● STUDY MATERIAL:
****************************************
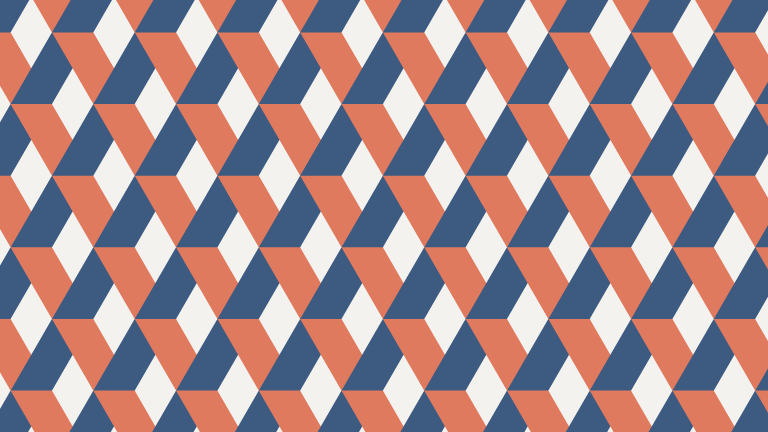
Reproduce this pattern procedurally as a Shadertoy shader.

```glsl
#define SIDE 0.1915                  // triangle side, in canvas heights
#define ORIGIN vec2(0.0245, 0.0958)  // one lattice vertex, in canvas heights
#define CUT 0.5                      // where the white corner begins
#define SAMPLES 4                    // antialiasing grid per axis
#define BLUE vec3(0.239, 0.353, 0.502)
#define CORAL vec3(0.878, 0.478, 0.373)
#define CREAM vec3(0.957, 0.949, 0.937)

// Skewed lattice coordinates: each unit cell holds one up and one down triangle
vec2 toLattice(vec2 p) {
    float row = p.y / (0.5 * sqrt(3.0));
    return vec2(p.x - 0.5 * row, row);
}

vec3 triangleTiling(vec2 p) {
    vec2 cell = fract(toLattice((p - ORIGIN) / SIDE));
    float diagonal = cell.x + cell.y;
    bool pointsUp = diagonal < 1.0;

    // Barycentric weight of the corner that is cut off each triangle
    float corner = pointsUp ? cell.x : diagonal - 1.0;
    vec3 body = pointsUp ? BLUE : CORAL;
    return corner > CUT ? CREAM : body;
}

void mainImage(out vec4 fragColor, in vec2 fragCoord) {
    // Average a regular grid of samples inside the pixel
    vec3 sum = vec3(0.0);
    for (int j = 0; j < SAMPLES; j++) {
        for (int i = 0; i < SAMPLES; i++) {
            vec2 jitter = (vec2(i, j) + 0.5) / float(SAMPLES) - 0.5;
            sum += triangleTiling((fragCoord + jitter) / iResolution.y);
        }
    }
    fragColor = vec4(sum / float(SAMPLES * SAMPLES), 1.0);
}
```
****************************************
● YOUR GOAL:
Return the full listing above verbatim, please, but without its images.

● WRITTEN RESPONSE:
Reproduce this pattern procedurally as a Shadertoy shader.

```glsl
#define SIDE 0.1915                  // triangle side, in canvas heights
#define ORIGIN vec2(0.0245, 0.0958)  // one lattice vertex, in canvas heights
#define CUT 0.5                      // where the white corner begins
#define SAMPLES 4                    // antialiasing grid per axis
#define BLUE vec3(0.239, 0.353, 0.502)
#define CORAL vec3(0.878, 0.478, 0.373)
#define CREAM vec3(0.957, 0.949, 0.937)

// Skewed lattice coordinates: each unit cell holds one up and one down triangle
vec2 toLattice(vec2 p) {
    float row = p.y / (0.5 * sqrt(3.0));
    return vec2(p.x - 0.5 * row, row);
}

vec3 triangleTiling(vec2 p) {
    vec2 cell = fract(toLattice((p - ORIGIN) / SIDE));
    float diagonal = cell.x + cell.y;
    bool pointsUp = diagonal < 1.0;

    // Barycentric weight of the corner that is cut off each triangle
    float corner = pointsUp ? cell.x : diagonal - 1.0;
    vec3 body = pointsUp ? BLUE : CORAL;
    return corner > CUT ? CREAM : body;
}

void mainImage(out vec4 fragColor, in vec2 fragCoord) {
    // Average a regular grid of samples inside the pixel
    vec3 sum = vec3(0.0);
    for (int j = 0; j < SAMPLES; j++) {
        for (int i = 0; i < SAMPLES; i++) {
            vec2 jitter = (vec2(i, j) + 0.5) / float(SAMPLES) - 0.5;
            sum += triangleTiling((fragCoord + jitter) / iResolution.y);
        }
    }
    fragColor = vec4(sum / float(SAMPLES * SAMPLES), 1.0);
}
```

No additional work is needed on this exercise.